O’Reilly Commons, Don’t repeat yourself


Organisational goal = cross-generational skill sharing.

Strategy = co-ordinate, host, publicise – for others.

Possibility = joint event for knitters and code club



NZ literary journals & cultural magazines

I thought it might be useful to have a list of NZ literary and cultural magazines.

If you know of any others, please do let me know.



New Zealand’s longest-running arts and literary journal: new fiction and poetry, biographical and critical essays, artist portfolios, cultural commentary, and reviews of recent books, art, film, drama and dance.

Landfall Review Online

An online book-reviews-only extension of the biannual Landfall journal, LRO publishes six to eight reviews each month in addition to the reviews in the print edition. An archive of all previous online reviews is on the site.


Pantographic Punch

“Our kaupapa is to offer a platform for a wide range of experiences, ideas, and voices – including talented emerging writers… punchy arts and cultural commentary in Aotearoa New Zealand, …”: personal essays, criticism and reviews, interviews, analysis, videos and podcasts, and live events (broadcast over the summer on RNZ).



A now-annual publication, Sport publishes short fiction, poetry, and nonfiction from New Zealand writers or writers with a New Zealand connection.

An open access, full text archive of Sport is hosted by Victoria University of Wellington Library’s New Zealand Electronic Text Collection.



Commits to publishing emerging creators as well as established writers and artists. Covers short stories, poetry, art, essays, interviews, and book reviews from Aotearoa New Zealand. Takahē is published in print in April and December, and online in August.


Ika Journal

Ika publishes writers and artists from South Auckland, and from across Aotearoa and the Pacific – “to nourish and disseminate the arts with a Pacific focus from its home in Manukau”.



An e-publication of short stories and creative nonfiction from New Zealand and beyond.


Hue & Cry





Salient’s Guide to NZ Literary Journals


The Sapling

Writing about children’s books and their contexts, content and creation.

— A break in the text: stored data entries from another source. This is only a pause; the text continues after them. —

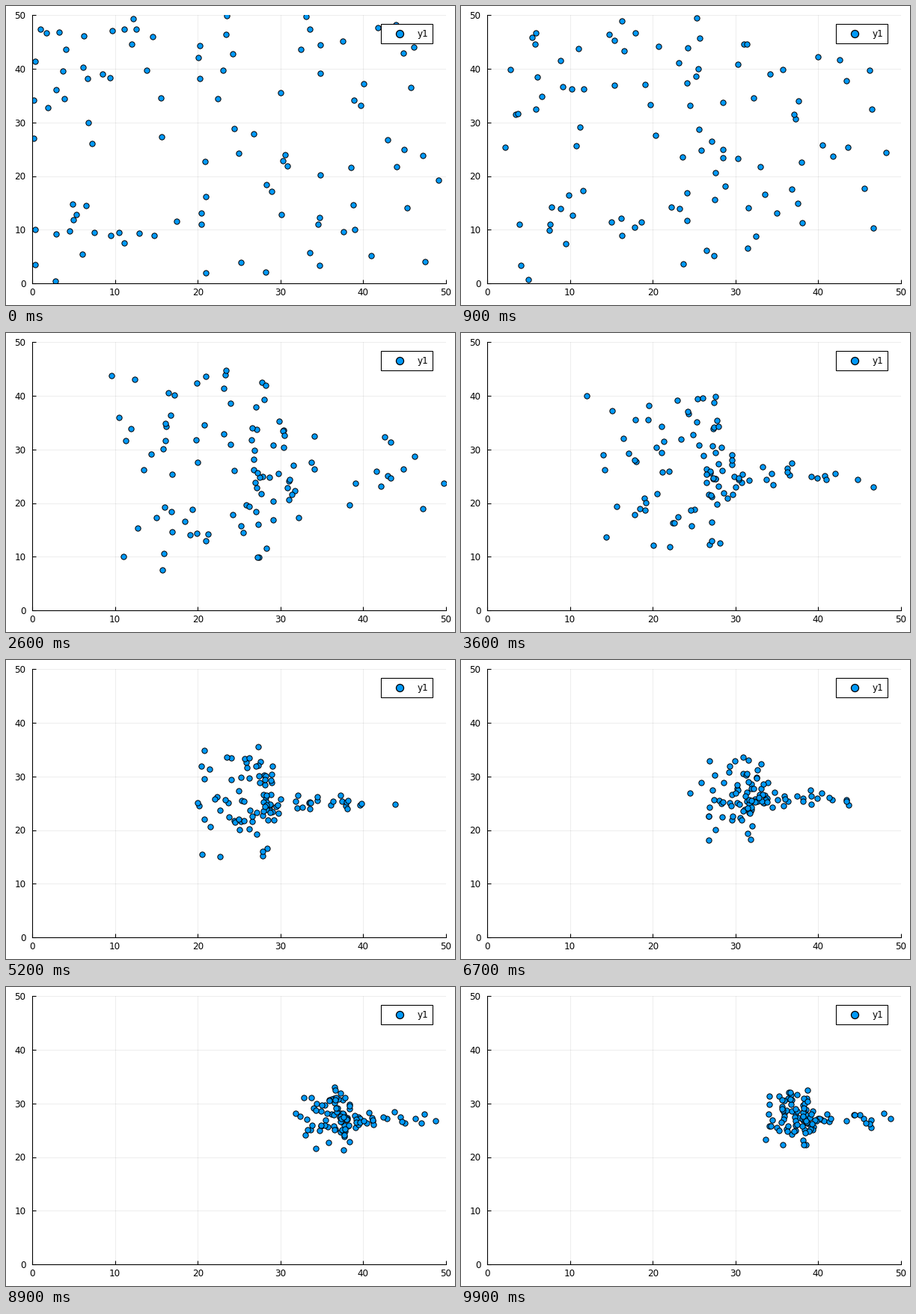
Recreate the animation shown at these times as a matplotlib script. Size 600 by 400 pixels, loop 10000 ms.

```python
import numpy as np
import matplotlib.pyplot as plt
from matplotlib.animation import FuncAnimation
from matplotlib.patches import Rectangle

W, H = 600, 400
FRAMES, STEP = 100, 100
AGENTS = 100
BLUE = "#009AFA"
PT = 0.72  # points per pixel at 100 dpi

plt.rcParams["font.family"] = "DejaVu Sans"

# Agents start anywhere; each then wanders around its place in the flock.
rng = np.random.default_rng(12)
home = rng.uniform(-1, 1, (AGENTS, 2))
rate = rng.uniform(0.05, 0.17, (2, AGENTS, 2))
phase = rng.uniform(0, 2 * np.pi, (2, AGENTS, 2))
reach = rng.normal(0, 1, (AGENTS, 2))


def smooth(t):
    t = np.clip(t, 0, 1)
    return t * t * (3 - 2 * t)


def shrink(f, end, span):
    """Half-width falling from 25 to end."""
    return end + (25 - end) * np.exp(-(f / span) ** 2)


def power(v, p):
    return np.sign(v) * np.abs(v) ** p


def flock(f):
    gather = min(f / 36, 1)
    start = min(f / 17, 1)
    drift, stray = np.sin(rate * f + phase)
    u, v = np.clip(home + 0.08 * start * drift, -1, 1).T

    # The flock tightens with a long tail to the right, then moves right.
    cx = 25 + 2.2 * start + 11 * smooth((f - 42) / 55)
    cy = 25 + 2 * smooth((f - 55) / 30)
    side = np.where(u < 0, shrink(f, 4.5, 38), shrink(f, 11, 60))
    x = cx + side * power(u, 1 + 1.6 * gather)
    squash = 1 - 0.87 * gather * smooth(u / 0.6)
    y = cy + shrink(f, 5.5, 45) * power(v, 1 + 1.2 * min(f / 60, 1)) * squash
    return np.column_stack([x, y]) + 0.8 * start * reach * stray


fig = plt.figure(figsize=(W / 100, H / 100), dpi=100, facecolor="white")
L, R, T, B = 35, 588, 11.8, 371.3
ax = fig.add_axes([L / W, 1 - B / H, (R - L) / W, (B - T) / H])
ax.set(xlim=(0, 50), ylim=(0, 50), xticks=range(0, 51, 10), yticks=range(0, 51, 10))
ax.set_axisbelow(True)
ax.grid(color="black", alpha=0.1, lw=0.5)
ax.tick_params(direction="in", length=5 * PT, width=0.8, labelsize=12 * PT)
ax.tick_params(axis="x", pad=6 * PT)
ax.tick_params(axis="y", pad=8.5 * PT)
ax.spines[["top", "right"]].set_visible(False)
ax.spines[["left", "bottom"]].set_linewidth(0.8)


def dots(axes, size, edge, **kw):
    return axes.plot([], [], "o", ms=size * PT, mfc=BLUE, mec="black",
                     mew=edge * PT, **kw)[0]


points = dots(ax, 7.3, 1.0, zorder=2.2)

top = fig.add_axes([0, 0, 1, 1], facecolor="none")
top.set(xlim=(0, W), ylim=(H, 0))
top.axis("off")
box = top.add_patch(Rectangle((501, 23.5), 68.5, 26, fc="white", ec="black",
                              lw=1.1 * PT))
key = dots(top, 10, 1.3)
name = top.text(549.5, 41, "y1", size=12 * PT, va="baseline")


def update(f):
    points.set_data(*flock(f).T)
    # The legend briefly jumps to the emptier left corner.
    dx = -448 if 14 <= f <= 18 else 0
    box.set_x(501 + dx)
    key.set_data([525.5 + dx], [36.6])
    name.set_x(549.5 + dx)
    return points, box, key, name


anim = FuncAnimation(fig, update, frames=FRAMES, interval=STEP, repeat=True,
                     repeat_delay=0, init_func=lambda: update(0))
plt.show()
```
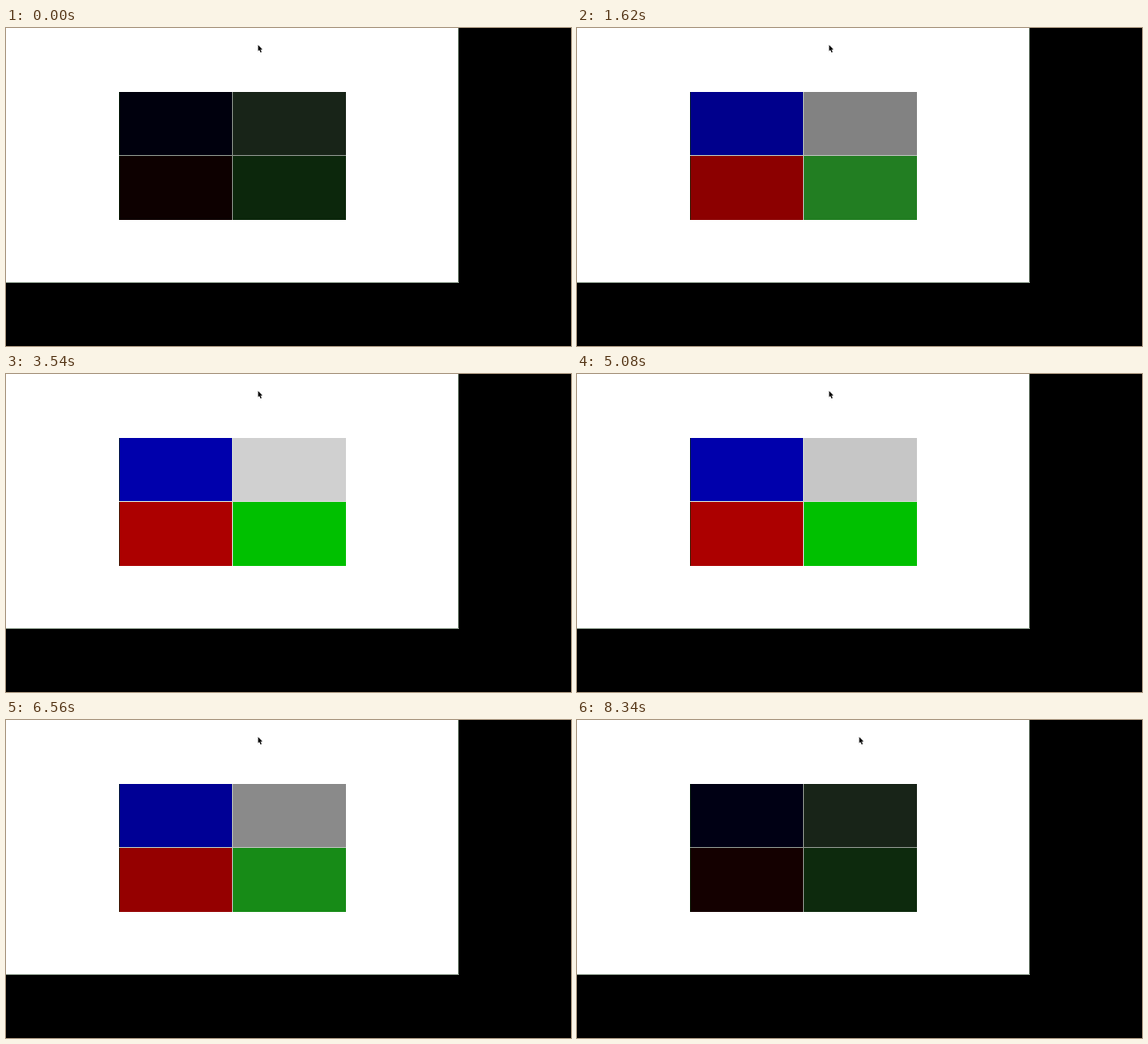
Write an HTML page with a canvas that moves like this. It is 600 px wide and 338 px high and loops after 8.36 s.

```html
<!DOCTYPE html>
<html lang="en">
<head>
<meta charset="utf-8">
<title>Four fading panels</title>
<style>
  html, body { margin: 0; width: 100%; height: 100%; overflow: hidden; background: #000; }
  canvas { display: block; }
</style>
</head>
<body>
<canvas id="stage" width="600" height="338"></canvas>
<script>
const ctx = document.getElementById('stage').getContext('2d');
const LOOP = 8360;
const STEP = 20;
const GLIDE = 200;   // cursor moves at the end of the loop
const pointer = new Path2D('M0 0V6.6L1.5 5.3L2.6 8L3.8 7.5L2.7 4.9H4.7Z');

const rgb = (r, g, b) => `rgb(${[r, g, b].map(Math.round)})`;

function box(color, x, y, w, h) {
  ctx.fillStyle = color;
  ctx.fillRect(x, y, w, h);
}

// Brightness rises quickly, then slowly, and falls the same way.
function brightness(t) {
  const x = 1 - Math.abs(2 * t / LOOP - 1);
  return 12 + 218 * x ** 0.65;
}

function panels(v) {
  const pure = Math.min(172, v * 1.08);
  const green = Math.min(192, Math.max(35 + v * 0.37, v * 1.6 - 82));
  const tint = Math.max(0, Math.min(green / 3.2, (168 - green) * 0.8));
  const grey = Math.max(v, 24);

  box(rgb(0, 0, pure), 120, 68, 120, 68);
  box(rgb(grey, Math.max(v, 36), grey), 240, 68, 121, 68);
  box(rgb(pure, 0, 0), 120, 136, 120, 68);
  box(rgb(tint, green, tint), 240, 136, 121, 68);

  const light = 130 + v * 0.4;
  const seam = rgb(light, light + 8, light);
  box('rgba(8,40,8,.6)', 120, 68, 1, 136);
  box(seam, 240, 68, 1, 136);
  box(seam, 120, 135, 241, 1);
}

function cursor(x, y) {
  ctx.save();
  ctx.translate(x, y);
  ctx.fillStyle = '#000';
  ctx.fill(pointer);
  ctx.restore();
}

function draw(t) {
  box('#000', 0, 0, 600, 338);
  box('#fff', 0, 0, 480, 270);
  box(rgb(150, 165, 150), 0, 270, 481, 1);
  box(rgb(100, 115, 100), 480, 0, 1, 270);
  panels(brightness(t));

  const k = Math.max(0, (t - LOOP + GLIDE) / (GLIDE - STEP));
  cursor(267.7 + 32 * k, 17.9);
}

function frame(now) {
  draw(Math.floor(now % LOOP / STEP) * STEP);
  requestAnimationFrame(frame);
}
draw(0);
requestAnimationFrame(frame);
</script>
</body>
</html>
```
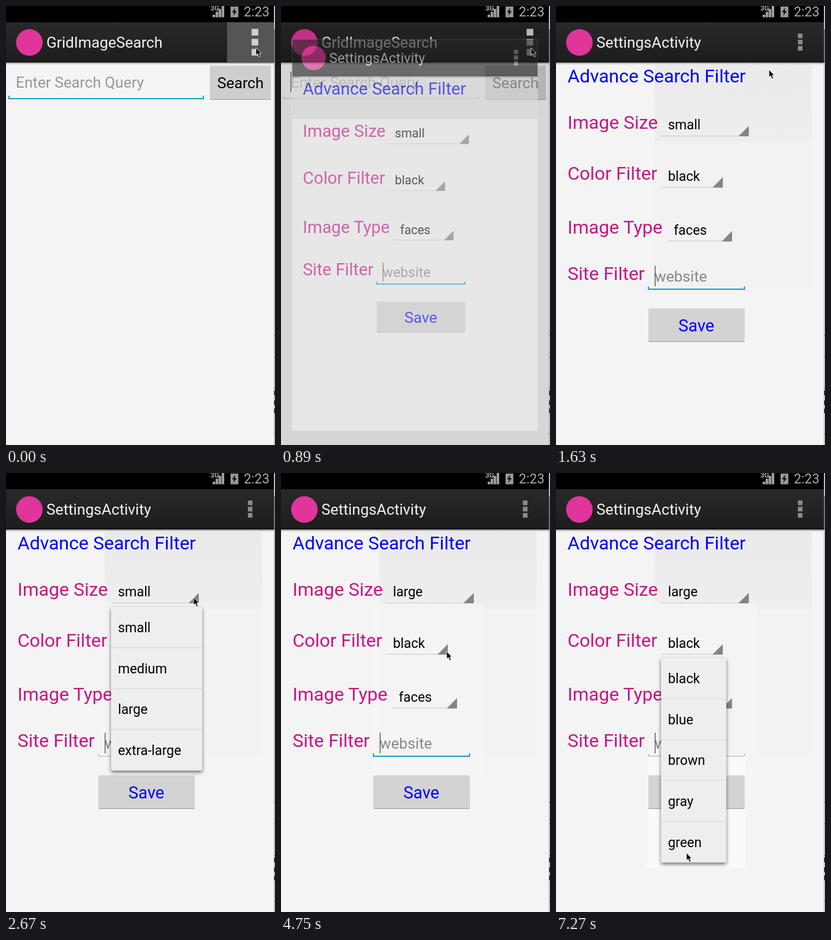
An HTML page for the animation above (8000 ms loop, 466 by 758 pixels).

```html
<!DOCTYPE html>
<html>
<head>
<meta charset="utf-8">
<style>
html, body { margin: 0; width: 100%; height: 100%; overflow: hidden; background: #f4f4f4; }
svg { display: block; width: 466px; height: 758px; overflow: hidden; font-family: Roboto, "Noto Sans", sans-serif; }
.popup > .panel { filter: drop-shadow(0 3px 3px rgba(0,0,0,.55)); }
</style>
</head>
<body>
<svg id="stage" viewBox="0 0 466 758"></svg>
<script>
const LOOP = 8000, ROW = 70.7;

const rect = (x, y, w, h, fill, extra = '') =>
  `<rect x="${x}" y="${y}" width="${w}" height="${h}" fill="${fill}" ${extra}/>`;
const text = (x, y, size, fill, value, extra = '') =>
  `<text x="${x}" y="${y}" font-size="${size}" fill="${fill}" ${extra}>${value}</text>`;
const path = (d, fill, extra = '') => `<path d="${d}" fill="${fill}" ${extra}/>`;

const header = title =>
  rect(0, 28, 464, 70, 'url(#bar)') + rect(0, 95.5, 464, 2, '#0c0c0c') +
  rect(0, 97.5, 464, 4, 'url(#shade)') +
  `<circle cx="40.5" cy="63" r="23" fill="#e0359a"/>` + text(70, 72, 26.2, '#f3f3f3', title);

const dots = (x, y, size, pitch, fill) =>
  [0, 1, 2].map(i => rect(x, y + i * pitch, size, size, fill)).join('');

const button = (x, y, w, h, fill) =>
  rect(x, y + 1, w, h, '#999', 'rx="2"') + rect(x, y, w, h, fill, 'rx="2"');

const underline = (id, x1, x2, y) => {
  const d = `M${x1} ${y - 5}V${y}H${x2}V${y - 5}`;
  return `<g id="${id}Focus">${path(d, 'none', 'stroke="#0f9bc9" stroke-width="2"')}</g>` +
         `<g id="${id}Blur">${path(d, 'none', 'stroke="#aaa"')}</g>`;
};

const spinner = (id, x, right, y, value) =>
  rect(x, y - 47, right - x, 47, '#33b5e5', `id="${id}Press" opacity="0"`) +
  rect(x, y - 1, right - x, 1, '#c6c6c6') +
  path(`M${right} ${y - 18}V${y}H${right - 18}Z`, '#858585') +
  text(x + 12, y - 12, 23.3, '#000', value, `id="${id}Value"`);

const popup = (id, x, y, w, items) =>
  `<g id="${id}" class="popup">` +
  rect(x, y, w, items.length * ROW, '#eee', 'rx="2" class="panel"') +
  rect(x, y + 2 * ROW, w, ROW, '#d4d4d4', `id="${id}Pick" opacity="0"`) +
  items.map((item, i) =>
    (i ? rect(x, y + i * ROW - .5, w, 1, '#d8d8d8') : '') +
    text(x + 12, y + i * ROW + 44, 23.3, '#000', item)).join('') + '</g>';

const label = (y, value) => text(20, y, 32, '#c71585', value);

const searchScreen =
  rect(0, 28, 464, 730, '#f4f4f4') + header('GridImageSearch') +
  rect(383, 28, 81, 69.5, '#555', 'id="pressed"') + dots(425.5, 39.5, 11.5, 17.3, '#d0d0d0') +
  text(17, 141, 26.2, '#979797', 'Enter Search Query') +
  rect(16.5, 113, 1.2, 36, '#444', 'id="caret"') + underline('query', 5, 342, 160) +
  button(353, 103, 106, 58, '#cecece') + text(366, 142, 26.2, '#000', 'Search');

const settingsScreen =
  rect(0, 28, 464, 737, '#f4f4f4') +
  `<g id="residue">${rect(171, 98, 272, 137, 'url(#patch)') + rect(171, 235, 272, 251, '#f2f2f2')}</g>` +
  rect(158, 224, 192, 300, '#f7f7f7', 'id="sizeGhost"') +
  rect(158, 490, 170, 192, '#fafafa', 'id="colorGhost"') +
  header('SettingsActivity') + dots(419, 47.5, 8, 10.8, '#8a8a8a') +
  text(20, 132, 32, '#00f', 'Advance Search Filter') +
  label(212, 'Image Size') + label(300, 'Color Filter') +
  label(393, 'Image Type') + label(473, 'Site Filter') +
  spinner('size', 182, 334, 225, 'small') + spinner('color', 182, 289, 313.5, 'black') +
  spinner('type', 192, 305, 406.5, 'faces') +
  text(171, 476, 26.2, '#888', 'website') + rect(171, 448.5, 1.3, 35.5, '#444') +
  underline('site', 160, 326.5, 489) +
  button(160, 522, 167, 57, '#d3d3d3') + text(212, 561.5, 29.1, '#00f', 'Save');

const statusBar = rect(0, 0, 464, 28, '#000') +
  text(354, 8, 12, '#aaa', '3G', 'font-weight="700"') +
  [0, 1, 2, 3].map(i => rect(358 + i * 5.2, 15 - i * 5, 4.4, 4.5 + i * 5, '#a0a0a0')).join('') +
  rect(389, 1, 13.5, 18.5, '#999') + path('M397 3L391.500 11H395L393.500 17L400 9H396.500Z', '#111') +
  text(412, 18, 23, '#aaa', '2:23');

const edge = rect(464, 0, 2, 758, '#dcdcdc') + rect(464, 0, 1, 758, '#a5a5a5') +
  rect(464, 40, 2, 58, '#777') +
  [568, 605, 660, 738].map(y => rect(464, y, 2, 1, '#777')).join('') +
  [664, 681, 695].map(y => rect(464.5, y, 1.5, 8, '#223')).join('');

const gradient = (id, from, to) =>
  `<linearGradient id="${id}" x2="0" y2="1"><stop stop-color="${from}"/><stop offset="1" stop-color="${to}"/></linearGradient>`;

document.getElementById('stage').innerHTML =
  `<defs>${gradient('bar', '#292929', '#1d1d1d') + gradient('shade', '#999', '#f4f4f4') + gradient('patch', '#eaeaea', '#eee')}</defs>` +
  searchScreen + rect(0, 28, 464, 730, '#000', 'id="dim"') +
  `<g id="settings">${settingsScreen}</g>` +
  rect(20, 122, 424, 73, '#000', 'id="band"') +
  popup('sizeMenu', 182, 231, 158, ['small', 'medium', 'large', 'extra-large']) +
  popup('colorMenu', 182, 319, 113, ['black', 'blue', 'brown', 'gray', 'green']) +
  statusBar + edge +
  `<g id="mouse">${path('M0 0V13L3 10.4L5.300 15.800L7.600 14.800L5.400 9.700H9.200Z', '#000', 'stroke="#fff" stroke-width=".8"')}</g>`;

// Each key is [time, ...values]; values hold until the next key.
const mouseKeys = [
  [0, 433, 72], [1630, 369, 110], [1780, 347, 158], [1930, 330, 198], [2080, 325, 215],
  [2820, 318, 235], [2970, 302, 275], [3120, 286, 320], [3270, 268, 365], [3420, 255, 400], [3560, 250, 410],
  [4300, 255, 388], [4450, 268, 352], [4600, 280, 322], [4750, 287, 308],
  [5640, 281, 330], [5790, 269, 370], [5940, 256, 418], [6080, 250, 443],
  [6530, 246, 480], [6680, 240, 530], [6830, 231, 582], [6980, 224, 625], [7130, 222, 648], [7270, 226, 656]
];
// time, scale, opacity
const settingsKeys = [[0, .9, 0], [890, .9165, .58], [1040, .972, .88], [1190, .994, .98], [1330, 1, 1]];
const sizeMenuKeys = [[0, 1, 0], [2370, .92, .4], [2520, .985, .85], [2670, 1, 1], [3860, .976, .84], [4000, .95, .4], [4150, 1, 0]];
const colorMenuKeys = [[0, 1, 0], [5340, .97, .7], [5490, 1, 1]];

const at = (keys, t) => keys.filter(k => k[0] <= t).pop().slice(1);
const el = id => document.getElementById(id);
const fade = (id, value) => el(id).setAttribute('opacity', +value);
const within = (t, from, to) => t >= from && t < to;

function zoom(id, keys, t, cx, cy) {
  const [scale, opacity] = at(keys, t);
  el(id).setAttribute('transform', `translate(${cx} ${cy}) scale(${scale}) translate(${-cx} ${-cy})`);
  fade(id, opacity);
  return opacity;
}

function focus(id, on) {
  fade(id + 'Focus', on);
  fade(id + 'Blur', !on);
}

function draw(t) {
  fade('pressed', t < 290);
  fade('caret', t >= 290);
  focus('query', t < 290);
  fade('dim', t >= 890 ? .12 : 0);
  fade('band', within(t, 890, 1040) ? .06 : 0);
  zoom('settings', settingsKeys, t, 232, 383);
  fade('residue', t >= 1330);
  fade('sizeGhost', t >= 2370 ? .6 : 0);
  fade('colorGhost', t >= 5340);

  const sizeOpen = zoom('sizeMenu', sizeMenuKeys, t, 261, 231);
  const colorOpen = zoom('colorMenu', colorMenuKeys, t, 238.5, 319);
  focus('site', !sizeOpen && !colorOpen);
  fade('sizePress', within(t, 2230, 2370) ? .2 : 0);
  fade('colorPress', within(t, 5190, 5340) ? .2 : 0);
  fade('sizeMenuPick', within(t, 3710, 4150));
  el('sizeValue').textContent = t < 3860 ? 'small' : 'large';

  el('mouse').setAttribute('transform', `translate(${at(mouseKeys, t).join(' ')})`);
}

const start = performance.now();
function frame() {
  draw((performance.now() - start) % LOOP);
  requestAnimationFrame(frame);
}
frame();
</script>
</body>
</html>
```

And then things get blurry. The following have literary content but are focused as much on news and current-affairs as they are concerned with books and letters.


New Zealand current affairs & cultural content from The Listener, Radio NZ, North & South, Metro, and (the now-discontinued) Paperboy.

The Spinoff

The Wireless